With millions of federal, state and local dollars pouring into the Pajaro Valley for various projects—including the renovation of the Pajaro River levee, the purchase of Watsonville Community Hospital and the establishment of the new County of Santa Cruz headquarters at the old West Marine Building—South County is at a key inflection point.
So when 4th District County Supervisor Greg Caput told GT earlier this year that he would not seek a fourth term, the door was left wide open for candidates looking to lead the area through a mini-renaissance.
Enter Felipe Hernandez, who has himself undergone a renewal of sorts. Three years ago, the former Watsonville city councilman and current Cabrillo College Governing Board Trustee weighed 440 pounds and couldn’t walk more than 10 minutes on a treadmill. Now, he’s weighing in at 270 pounds, and starts his day with a rigorous bike or boxing workout. He says the hours spent burning off the weight at his home gym has served him well as he’s walked door-to-door trying to drum up support before the June 7 election.
“It hasn’t been easy,” Hernandez says about losing the weight and keeping it off, “but I feel so much better.”
Hernandez has quickly turned into the front runner in political circles for the 4th District seat thanks to a slew of endorsements from politicians, business owners and community organizers over the past two months. He’s also scored the nod from local democratic groups and the California Democratic Party, as well as several labor unions and councils.
In another community, getting the endorsement of former state legislators Bill Monning and Fred Keeley, and county leaders such as Sheriff Jim Hart and Superintendent of Schools Faris Sabbah, would likely give a candidate a strong lead over their opponents.
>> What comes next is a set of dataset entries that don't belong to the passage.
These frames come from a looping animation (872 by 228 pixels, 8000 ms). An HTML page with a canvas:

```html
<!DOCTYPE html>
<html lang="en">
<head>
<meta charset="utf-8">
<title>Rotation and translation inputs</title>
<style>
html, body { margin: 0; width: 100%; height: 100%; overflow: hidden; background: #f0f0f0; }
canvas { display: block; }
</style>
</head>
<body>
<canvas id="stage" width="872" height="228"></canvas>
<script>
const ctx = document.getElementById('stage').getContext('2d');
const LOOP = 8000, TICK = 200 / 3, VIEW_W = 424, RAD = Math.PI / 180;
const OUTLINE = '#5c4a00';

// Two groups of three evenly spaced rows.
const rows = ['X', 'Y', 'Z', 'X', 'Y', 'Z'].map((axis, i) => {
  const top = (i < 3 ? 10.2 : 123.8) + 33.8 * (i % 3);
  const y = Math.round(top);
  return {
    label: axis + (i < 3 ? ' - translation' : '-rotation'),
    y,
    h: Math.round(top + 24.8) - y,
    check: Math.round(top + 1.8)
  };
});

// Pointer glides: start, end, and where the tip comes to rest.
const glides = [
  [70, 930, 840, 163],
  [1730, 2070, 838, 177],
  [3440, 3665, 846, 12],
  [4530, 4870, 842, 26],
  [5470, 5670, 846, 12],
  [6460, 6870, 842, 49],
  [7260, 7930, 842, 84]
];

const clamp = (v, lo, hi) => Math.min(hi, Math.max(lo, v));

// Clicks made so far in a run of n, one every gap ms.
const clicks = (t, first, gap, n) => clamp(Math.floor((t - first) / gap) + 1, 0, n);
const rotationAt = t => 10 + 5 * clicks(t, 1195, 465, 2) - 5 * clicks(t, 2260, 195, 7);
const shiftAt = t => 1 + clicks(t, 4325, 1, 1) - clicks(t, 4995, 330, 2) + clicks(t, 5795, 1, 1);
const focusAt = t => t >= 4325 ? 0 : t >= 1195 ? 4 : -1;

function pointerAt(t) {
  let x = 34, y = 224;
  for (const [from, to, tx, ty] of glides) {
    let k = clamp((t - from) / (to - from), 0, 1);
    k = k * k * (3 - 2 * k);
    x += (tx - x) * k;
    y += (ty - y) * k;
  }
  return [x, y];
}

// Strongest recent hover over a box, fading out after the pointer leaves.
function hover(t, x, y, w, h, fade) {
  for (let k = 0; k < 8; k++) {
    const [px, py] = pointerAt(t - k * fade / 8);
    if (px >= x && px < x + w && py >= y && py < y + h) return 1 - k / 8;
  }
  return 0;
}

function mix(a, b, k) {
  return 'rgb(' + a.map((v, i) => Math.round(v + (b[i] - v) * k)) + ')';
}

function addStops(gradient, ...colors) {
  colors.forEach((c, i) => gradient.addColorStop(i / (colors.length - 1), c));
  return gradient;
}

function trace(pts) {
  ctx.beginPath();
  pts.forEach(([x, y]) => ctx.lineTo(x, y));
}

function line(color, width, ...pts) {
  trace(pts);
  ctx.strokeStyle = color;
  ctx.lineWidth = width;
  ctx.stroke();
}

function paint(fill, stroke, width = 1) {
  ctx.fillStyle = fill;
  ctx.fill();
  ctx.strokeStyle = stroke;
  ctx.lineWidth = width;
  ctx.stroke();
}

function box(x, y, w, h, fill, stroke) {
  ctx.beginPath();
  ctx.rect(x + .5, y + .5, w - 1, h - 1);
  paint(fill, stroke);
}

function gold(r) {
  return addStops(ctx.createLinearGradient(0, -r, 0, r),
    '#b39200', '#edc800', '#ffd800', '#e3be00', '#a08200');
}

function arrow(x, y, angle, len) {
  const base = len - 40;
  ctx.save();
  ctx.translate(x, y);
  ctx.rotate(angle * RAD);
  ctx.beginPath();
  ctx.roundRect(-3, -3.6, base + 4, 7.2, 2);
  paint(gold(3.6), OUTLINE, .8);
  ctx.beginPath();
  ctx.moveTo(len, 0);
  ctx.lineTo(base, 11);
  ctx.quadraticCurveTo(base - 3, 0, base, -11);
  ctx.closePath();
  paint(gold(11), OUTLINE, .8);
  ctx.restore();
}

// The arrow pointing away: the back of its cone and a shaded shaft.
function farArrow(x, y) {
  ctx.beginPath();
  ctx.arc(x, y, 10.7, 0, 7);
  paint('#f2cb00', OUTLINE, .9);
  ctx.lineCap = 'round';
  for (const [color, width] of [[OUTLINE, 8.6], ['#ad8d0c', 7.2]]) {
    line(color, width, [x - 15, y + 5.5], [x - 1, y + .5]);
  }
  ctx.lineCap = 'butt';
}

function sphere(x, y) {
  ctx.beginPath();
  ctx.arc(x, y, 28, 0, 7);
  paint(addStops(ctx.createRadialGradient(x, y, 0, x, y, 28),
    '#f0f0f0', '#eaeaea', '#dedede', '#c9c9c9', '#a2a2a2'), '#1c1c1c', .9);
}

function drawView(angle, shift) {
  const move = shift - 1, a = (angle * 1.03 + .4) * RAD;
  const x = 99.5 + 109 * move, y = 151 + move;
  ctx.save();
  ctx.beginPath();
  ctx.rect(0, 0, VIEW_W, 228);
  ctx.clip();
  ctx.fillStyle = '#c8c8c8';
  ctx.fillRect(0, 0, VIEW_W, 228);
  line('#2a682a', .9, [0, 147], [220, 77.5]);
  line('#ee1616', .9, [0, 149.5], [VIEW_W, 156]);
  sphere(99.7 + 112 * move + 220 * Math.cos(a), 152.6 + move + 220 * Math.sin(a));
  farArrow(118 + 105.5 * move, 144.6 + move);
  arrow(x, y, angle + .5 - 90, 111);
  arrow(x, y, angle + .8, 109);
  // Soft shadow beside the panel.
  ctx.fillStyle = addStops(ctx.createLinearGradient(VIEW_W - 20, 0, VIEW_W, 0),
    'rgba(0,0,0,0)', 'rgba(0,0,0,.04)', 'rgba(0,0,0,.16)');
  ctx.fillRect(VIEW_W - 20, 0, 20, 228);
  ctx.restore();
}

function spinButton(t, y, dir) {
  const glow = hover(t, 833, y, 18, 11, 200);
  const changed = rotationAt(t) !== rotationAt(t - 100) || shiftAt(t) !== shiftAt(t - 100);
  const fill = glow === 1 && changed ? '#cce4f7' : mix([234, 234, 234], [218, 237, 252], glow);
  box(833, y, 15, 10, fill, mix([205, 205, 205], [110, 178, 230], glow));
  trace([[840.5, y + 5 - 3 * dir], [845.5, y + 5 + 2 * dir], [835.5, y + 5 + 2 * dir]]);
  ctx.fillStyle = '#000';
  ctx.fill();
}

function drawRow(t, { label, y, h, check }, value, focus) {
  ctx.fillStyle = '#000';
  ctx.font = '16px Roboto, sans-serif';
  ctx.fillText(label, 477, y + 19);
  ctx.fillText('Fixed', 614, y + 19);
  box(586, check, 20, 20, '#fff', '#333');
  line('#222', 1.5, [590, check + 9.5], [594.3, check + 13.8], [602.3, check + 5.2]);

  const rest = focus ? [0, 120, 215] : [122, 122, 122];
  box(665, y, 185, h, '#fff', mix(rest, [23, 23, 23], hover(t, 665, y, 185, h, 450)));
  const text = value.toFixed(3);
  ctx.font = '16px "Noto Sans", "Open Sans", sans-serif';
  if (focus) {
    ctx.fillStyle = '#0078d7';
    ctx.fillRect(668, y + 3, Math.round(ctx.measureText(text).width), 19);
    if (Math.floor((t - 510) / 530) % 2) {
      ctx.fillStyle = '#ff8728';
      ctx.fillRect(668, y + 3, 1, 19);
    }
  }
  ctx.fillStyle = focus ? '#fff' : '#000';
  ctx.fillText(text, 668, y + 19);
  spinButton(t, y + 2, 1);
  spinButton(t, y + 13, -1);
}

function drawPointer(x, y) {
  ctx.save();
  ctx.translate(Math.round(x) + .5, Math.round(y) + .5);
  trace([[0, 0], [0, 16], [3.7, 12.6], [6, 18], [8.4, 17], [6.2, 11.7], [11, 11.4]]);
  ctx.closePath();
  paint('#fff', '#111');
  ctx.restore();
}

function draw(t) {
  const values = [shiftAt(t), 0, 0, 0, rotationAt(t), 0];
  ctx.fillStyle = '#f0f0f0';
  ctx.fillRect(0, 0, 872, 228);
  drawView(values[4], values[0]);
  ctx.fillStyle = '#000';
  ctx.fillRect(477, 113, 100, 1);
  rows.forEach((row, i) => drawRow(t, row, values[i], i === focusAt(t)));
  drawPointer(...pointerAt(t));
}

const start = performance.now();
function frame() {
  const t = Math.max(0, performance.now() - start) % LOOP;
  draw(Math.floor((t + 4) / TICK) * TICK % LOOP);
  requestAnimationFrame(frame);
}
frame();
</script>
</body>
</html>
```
But in Watsonville, where word of mouth still travels faster than a newsletter and a majority of voters are older residents and retirees, it wouldn’t be smart to call the race just yet.
Hernandez is running against Jimmy Dutra, a Watsonville city councilman fresh off a stint as mayor, and Ed Acosta, a Santa Cruz County Board of Education Trustee.
This is not the first time Dutra and Hernandez have squared off. The two ran against Caput in 2018; Dutra finished second, and Hernandez was third. It was Dutra’s second time running for supervisor, and he ran on a platform of change, as he is in this election.
Dutra says that only he will truly represent the people of Watsonville, and highlights a key difference between his endorsements and that of Hernandez: the majority of his donors and supporters are individuals from Watsonville. Hernandez outraised Dutra by about $7,000, according to the most recent campaign finance disclosure reports, but many of the former’s donors live outside of Watsonville, and $8,300 worth of his roughly $28,000 in donations came from political committees and unions.
“[Hernandez] is the establishment candidate,” Dutra says. “He will be a puppet. I will not be a puppet. I will be doing what is right for the community, and sometimes that might not be agreeing with groups that have this power right now.”
Dutra says that Hernandez’s recent decision to flip his stance on the impact of Measure U, an amendment to the Watsonville General Plan approved by voters in 2002 that put restrictions on the city’s growth, is a prime example of his opponent’s inability to think for himself.
Hernandez has largely stayed true to his roots while on the campaign trail this spring, advocating for affordable housing, economic growth, additional funding to address homelessness in South County and transportation equity—he’s the only candidate for the 4th District to endorse the No on Measure D campaign.
But in a surprising turn of events, he recently penned an opinion piece in the Pajaronian in which he backed the Measure U extension. And last week he doubled down on the endorsement of the measure at a press conference with Caput.
This comes after Hernandez in 2013 helped pen the rebuttal to the argument against a failed amendment to Measure U called Measure T. The rebuttal stated that allowing Measure U to stand as is was essentially “doing nothing” and “saying ‘no’ to change” in the face of crippling unemployment.
But Hernandez says he’s changed his mind on Measure U, and now believes that keeping the same growth restrictions from the past 20 years in place through 2040 is a good thing. Hernandez echoed many of Caput’s previous stances in the opinion piece, including the idea of smart growth, something the current supervisor championed as a way to appeal to Watsonville voters that sought to slow the city’s expanding population and low-income housing production when he first took office in 2010.
The change of heart on the issue has made his detractors wonder if he’s simply taking the stance to win over voters that have vehemently supported Caput. But Hernandez says that he truly believes Measure U has been a good thing for Watsonville—city of Watsonville officials have said otherwise—and that he would be a drastically different candidate than both Caput and Dutra.
“You can’t be an island and think that you’re going to get anything, and you can’t kick, yell and scream and think you’re going to get anything from this board,” he says. “You have to work with your colleagues, and sometimes you have to compromise.”